Fallout: New Vegas director reveals that game balance is 'mostly vibes based', says he only used a weapons spreadsheet 'for maybe a couple of months'

Fallout New Vegas key art
(Image credit: Obsidian Entertainment)

It would be nice to live in a world that makes sense, wouldn't it? One where you could easily reduce the issue of weapons balance to points on a spreadsheet, defeating the issue of game design with the raw power of maths. Unfortunately we don't live in that world, as backed up by Fallout: New Vegas' director Josh Sawyer—who recently dispensed a grain of wisdom: Balancing is "mostly vibes based". 

This uncomfortable reminder was delivered via a recent YouTube video on the developer's channel (thanks, GamesRadar). Responding to a question he'd received on Tumblr, Sawyer gave a big shrug, stating that he doesn't "really believe in spending a huge amount of time, prior to people playing the game, in 'simulation land'. Because it doesn't really matter." 

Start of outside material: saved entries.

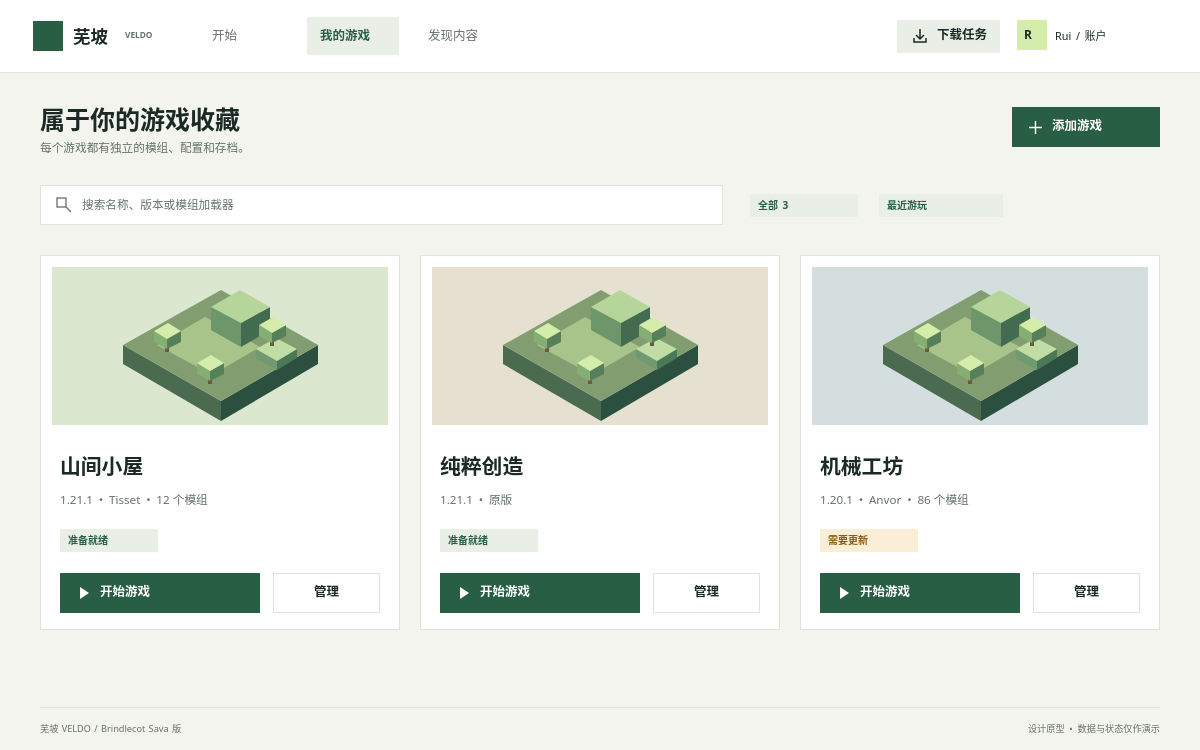
<!DOCTYPE html>
<html lang="zh-CN">
<head>
<meta charset="utf-8">
<title>芜坡 VELDO · 我的游戏</title>
<style>
:root {
  --page: #f3f4ee;
  --surface: #ffffff;
  --line: #e0e4dd;
  --ink: #1c2a25;
  --muted: #66716b;
  --green: #285f44;
  --green-soft: #e9efe7;
  --lime: #d5edaa;
  --amber: #8a5a14;
  --amber-soft: #fbeed6;
  --art-meadow: #dbe7cf;
  --art-sand: #e6e0d0;
  --art-mist: #d4dede;
}
* { box-sizing: border-box; margin: 0; padding: 0; }
html, body { width: 1200px; height: 750px; overflow: hidden; }
body {
  display: flex;
  flex-direction: column;
  background: var(--page);
  color: var(--ink);
  font: 12.5px/20px "Noto Sans", "Noto Sans CJK SC", sans-serif;
  white-space: nowrap;
}
a { color: inherit; text-decoration: none; }
svg { display: block; flex: none; }
.sprite { position: absolute; width: 0; height: 0; }

.topbar {
  display: flex;
  align-items: center;
  height: 73px;
  padding: 0 40px 0 33px;
  background: var(--surface);
  border-bottom: 1px solid var(--line);
}
.brand { display: flex; align-items: center; width: 179px; }
.brand-mark { width: 30px; height: 30px; margin-right: 10px; background: var(--green); }
.brand-name { width: 52px; font-size: 17.5px; font-weight: 700; }
.brand-latin { padding-bottom: 3px; font-size: 8.3px; font-weight: 700; color: var(--muted); }
.nav { display: grid; grid-template-columns: 95px 92px auto; align-items: center; color: var(--muted); }
.nav .active {
  height: 38px;
  padding-left: 13px;
  line-height: 38px;
  background: var(--green-soft);
  color: var(--green);
  font-weight: 700;
}
.nav .last { padding-left: 29px; }
.downloads {
  display: flex;
  align-items: center;
  gap: 9px;
  width: 103px;
  height: 33px;
  margin: 0 17px 0 auto;
  padding-left: 15px;
  background: var(--green-soft);
  font-weight: 700;
}
.downloads span { padding-bottom: 2px; }
.account { display: flex; align-items: center; gap: 8px; width: 143px; font-size: 10.8px; word-spacing: 2px; }
.avatar {
  width: 30px;
  height: 30px;
  margin-bottom: 3px;
  padding-left: 7px;
  background: var(--lime);
  font-size: 12px;
  font-weight: 700;
  line-height: 30px;
}

main { flex: 1; padding: 0 40px; }
.heading { display: flex; justify-content: space-between; padding-top: 28px; }
h1 { font-size: 25px; line-height: 36px; }
.heading p { margin-top: 1px; font-size: 11.67px; color: var(--muted); }
.button {
  display: flex;
  align-items: center;
  height: 40px;
  background: var(--green);
  color: var(--surface);
  font-weight: 700;
}
.button span { padding-bottom: 2px; }
.add { gap: 10px; width: 148px; margin-top: 6px; padding-left: 17px; }

.filters { display: flex; align-items: center; margin-top: 27px; }
.search {
  display: flex;
  align-items: center;
  gap: 10px;
  width: 683px;
  height: 40px;
  margin-right: 27px;
  padding-left: 15px;
  background: var(--surface);
  border: 1px solid var(--line);
  color: var(--muted);
  font-size: 11.67px;
}
.chip {
  height: 23px;
  padding-left: 8px;
  background: var(--green-soft);
  color: var(--green);
  font-size: 10px;
  font-weight: 700;
  line-height: 22px;
}
.chip-all { width: 108px; margin-right: 21px; word-spacing: 2px; }
.chip-recent { width: 124px; }

.games { display: grid; grid-template-columns: repeat(3, 360px); gap: 20px; margin-top: 30px; }
.card { height: 375px; padding: 11px; background: var(--surface); border: 1px solid var(--line); }
.art { width: 336px; height: 158px; }
.meadow { background: var(--art-meadow); }
.sand { background: var(--art-sand); }
.mist { background: var(--art-mist); }
.card-body { padding: 26px 8px 0; }
h2 { font-size: 20.8px; line-height: 30px; }
.meta { margin-top: 9px; font-size: 11.67px; color: var(--muted); }
.dot { display: inline-block; width: 16px; text-align: center; }
.status { width: 98px; margin-top: 19px; }
.needs-update { background: var(--amber-soft); color: var(--amber); }
.actions { display: flex; gap: 13px; margin-top: 21px; }
.play { gap: 11px; width: 200px; padding-left: 20px; }
.manage { justify-content: center; width: 107px; background: var(--surface); border: 1px solid var(--line); color: var(--ink); }

footer {
  display: flex;
  justify-content: space-between;
  height: 43px;
  margin: 0 40px;
  padding-top: 11px;
  border-top: 1px solid var(--line);
  color: var(--muted);
  font-size: 9.17px;
}
.footer-brand { word-spacing: 1px; }
footer .dot { width: 13px; }
</style>
</head>
<body>
<svg class="sprite" aria-hidden="true">
  <defs>
    <g id="tree">
      <rect x="113" y="78" width="4" height="7" fill="#70573e"/>
      <polygon points="102,64 115,72 115,82 102,75" fill="#84ae73"/>
      <polygon points="115,72 129,64 129,75 115,82" fill="#55805a"/>
      <polygon points="116,56 129,64 115,72 102,64" fill="#d5edaa"/>
    </g>
    <symbol id="island" viewBox="0 0 336 158">
      <polygon points="71,78 169,134 169,154 71,97" fill="#4a6b50"/>
      <polygon points="169,134 266,78 266,97 169,154" fill="#2b5040"/>
      <polygon points="169,23 266,78 169,134 71,78" fill="#829e70"/>
      <polygon points="153,50 208,80 160,108 105,78" fill="#a8c48a"/>
      <polygon points="159,40 189,56 189,80 159,63" fill="#6d966b"/>
      <polygon points="189,56 218,40 218,63 189,80" fill="#426b50"/>
      <polygon points="188,23 218,40 189,56 159,40" fill="#b5d59b"/>
      <polygon points="204,82 225,94 225,103 204,91" fill="#6f9a6f"/>
      <polygon points="225,94 245,82 245,91 225,103" fill="#4b7857"/>
      <polygon points="224,71 245,82 225,94 204,82" fill="#c0dda5"/>
      <use href="#tree"/>
      <use href="#tree" x="105" y="-6"/>
      <use href="#tree" x="43" y="32"/>
    </symbol>
    <symbol id="play-icon" viewBox="0 0 9 12"><polygon points="0,0 9,6 0,12" fill="#fff"/></symbol>
  </defs>
</svg>

<header class="topbar">
  <a class="brand" href="#">
    <span class="brand-mark"></span>
    <span class="brand-name">芜坡</span>
    <span class="brand-latin">VELDO</span>
  </a>
  <nav class="nav">
    <a href="#">开始</a>
    <a class="active" href="#">我的游戏</a>
    <a class="last" href="#">发现内容</a>
  </nav>
  <a class="downloads" href="#">
    <svg width="16" height="16" fill="none" stroke="#1c2a25" stroke-width="1.5" aria-hidden="true"><path d="M8 1V11M4 7L8 11L12 7M2 10V14H14V10"/></svg>
    <span>下载任务</span>
  </a>
  <a class="account" href="#">
    <span class="avatar">R</span>
    <span>Rui / 账户</span>
  </a>
</header>

<main>
  <section class="heading">
    <div>
      <h1>属于你的游戏收藏</h1>
      <p>每个游戏都有独立的模组、配置和存档。</p>
    </div>
    <a class="button add" href="#">
      <svg width="13" height="13" stroke="#fff" stroke-width="1.4" aria-hidden="true"><path d="M6.5 0V13M0 6.5H13"/></svg>
      <span>添加游戏</span>
    </a>
  </section>

  <section class="filters">
    <div class="search">
      <svg width="16" height="16" fill="none" stroke="#66716b" stroke-width="1.3" aria-hidden="true"><rect x="1" y="1" width="9" height="9"/><path d="M10 10L15 15"/></svg>
      <span>搜索名称、版本或模组加载器</span>
    </div>
    <a class="chip chip-all" href="#">全部 3</a>
    <a class="chip chip-recent" href="#">最近游玩</a>
  </section>

  <section class="games">
    <article class="card">
      <svg class="art meadow" aria-hidden="true"><use href="#island" width="336" height="158"/></svg>
      <div class="card-body">
        <h2>山间小屋</h2>
        <p class="meta">1.21.1<span class="dot">•</span>Tisset<span class="dot">•</span>12 个模组</p>
        <p class="chip status">准备就绪</p>
        <div class="actions">
          <a class="button play" href="#"><svg width="9" height="12" aria-hidden="true"><use href="#play-icon" width="9" height="12"/></svg><span>开始游戏</span></a>
          <a class="button manage" href="#"><span>管理</span></a>
        </div>
      </div>
    </article>

    <article class="card">
      <svg class="art sand" aria-hidden="true"><use href="#island" width="336" height="158"/></svg>
      <div class="card-body">
        <h2>纯粹创造</h2>
        <p class="meta">1.21.1<span class="dot">•</span>原版</p>
        <p class="chip status">准备就绪</p>
        <div class="actions">
          <a class="button play" href="#"><svg width="9" height="12" aria-hidden="true"><use href="#play-icon" width="9" height="12"/></svg><span>开始游戏</span></a>
          <a class="button manage" href="#"><span>管理</span></a>
        </div>
      </div>
    </article>

    <article class="card">
      <svg class="art mist" aria-hidden="true"><use href="#island" width="336" height="158"/></svg>
      <div class="card-body">
        <h2>机械工坊</h2>
        <p class="meta">1.20.1<span class="dot">•</span>Anvor<span class="dot">•</span>86 个模组</p>
        <p class="chip status needs-update">需要更新</p>
        <div class="actions">
          <a class="button play" href="#"><svg width="9" height="12" aria-hidden="true"><use href="#play-icon" width="9" height="12"/></svg><span>开始游戏</span></a>
          <a class="button manage" href="#"><span>管理</span></a>
        </div>
      </div>
    </article>
  </section>
</main>

<footer>
  <span class="footer-brand">芜坡 VELDO / Brindlecot Sava 版</span>
  <span>设计原型<span class="dot">•</span>数据与状态仅作演示</span>
</footer>
</body>
</html>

Sawyer recalls that, during development of Fallout: New Vegas, he'd set up a spreadsheet to tweak the game's weapons. However, it was more a case of sketching before drawing the rest of the game development owl: "I made a spreadsheet [that] listed out weapons by ammo type, and then I did some relative comparisons to damage threshold values … I used it for, maybe, a couple of months."

(Image credit: Joshua Sawyer on YouTube.)

Sawyer says that the last time he accessed the doc was "March of 2010" which, as he says, was "well in advance of the game shipping." New Vegas released in October 2010, meaning the veteran dev was flying by the seat of his irradiated pants for over half a year. 

"Ultimately, it's about the practical effect of it in the game," Sawyer argues. "You just play around with it." While he doesn't completely scrap the idea of making dedicated test levels to rinse the numbers, "most of what I did I would do within [actual] game levels. I would run around in the area around Vault 3, and then go into Vault 3 and test the weapons against the enemies in that area.

"To me that's really the important thing, to see how those things feel in practice."

This isn't exactly new wisdom. Earlier this year, Doom (2016)'s creative director Hugo Martin responded to a question about how the dev team balanced the destructive BFG. Simply put, they didn't: "it's a great gun, iconic to the franchise, but it is the 'kill everything button'."

While it's only weapons-adjacent, we've also seen this in practice with Helldivers 2, after recent tweaks to solo missions had players feeling overwhelmed by the new abundance of patrols. While Arrowhead Games points out that players were previously only getting 1/6th of the enemy regiments that a team of four would get, it likely didn't feel that way before the change due to other factors.

As Sawyer notes, "once you get player feedback, you have to listen to the player feedback", though he rightly points out that doesn't "necessarily mean acting on it." 

Despite scrapping the spreadsheet eventually, Sawyer still sees it as a valuable part of the process: "Most of it is really about taking your best shot at a spreadsheet, laying it out, and then trying things out within the levels and seeing how it feels."

Now in fairness—Fallout: New Vegas is a singleplayer RPG, where the balance between various options matters less than making sure everything's viable at a baseline. If a player never stumbles into a broken combo then they're less likely to get mad because, as the old adage says, what you don't know can't hurt ya. 

Weapons mouthfeel is still of vital importance in multiplayer games, but it'll more often fall to the wayside in favour of an even playing field. Finding out the level said field should be at, though, can be very difficult, like when a change to one of Destiny 2's guns proved controversial in 2022 because it was nerfed for raid reasons—though just as balancing itself is susceptible to vibes, so were the community's knee-jerk reactions. Sawyer's probably right, it's vibes all the way down.

Harvey Randall
Staff Writer

Harvey's history with games started when he first begged his parents for a World of Warcraft subscription aged 12, though he's since been cursed with Final Fantasy 14-brain and a huge crush on G'raha Tia. He made his start as a freelancer, writing for websites like Techradar, The Escapist, Dicebreaker, The Gamer, Into the Spine—and of course, PC Gamer. He'll sink his teeth into anything that looks interesting, though he has a soft spot for RPGs, soulslikes, roguelikes, deckbuilders, MMOs, and weird indie titles. He also plays a shelf load of TTRPGs in his offline time. Don't ask him what his favourite system is, he has too many.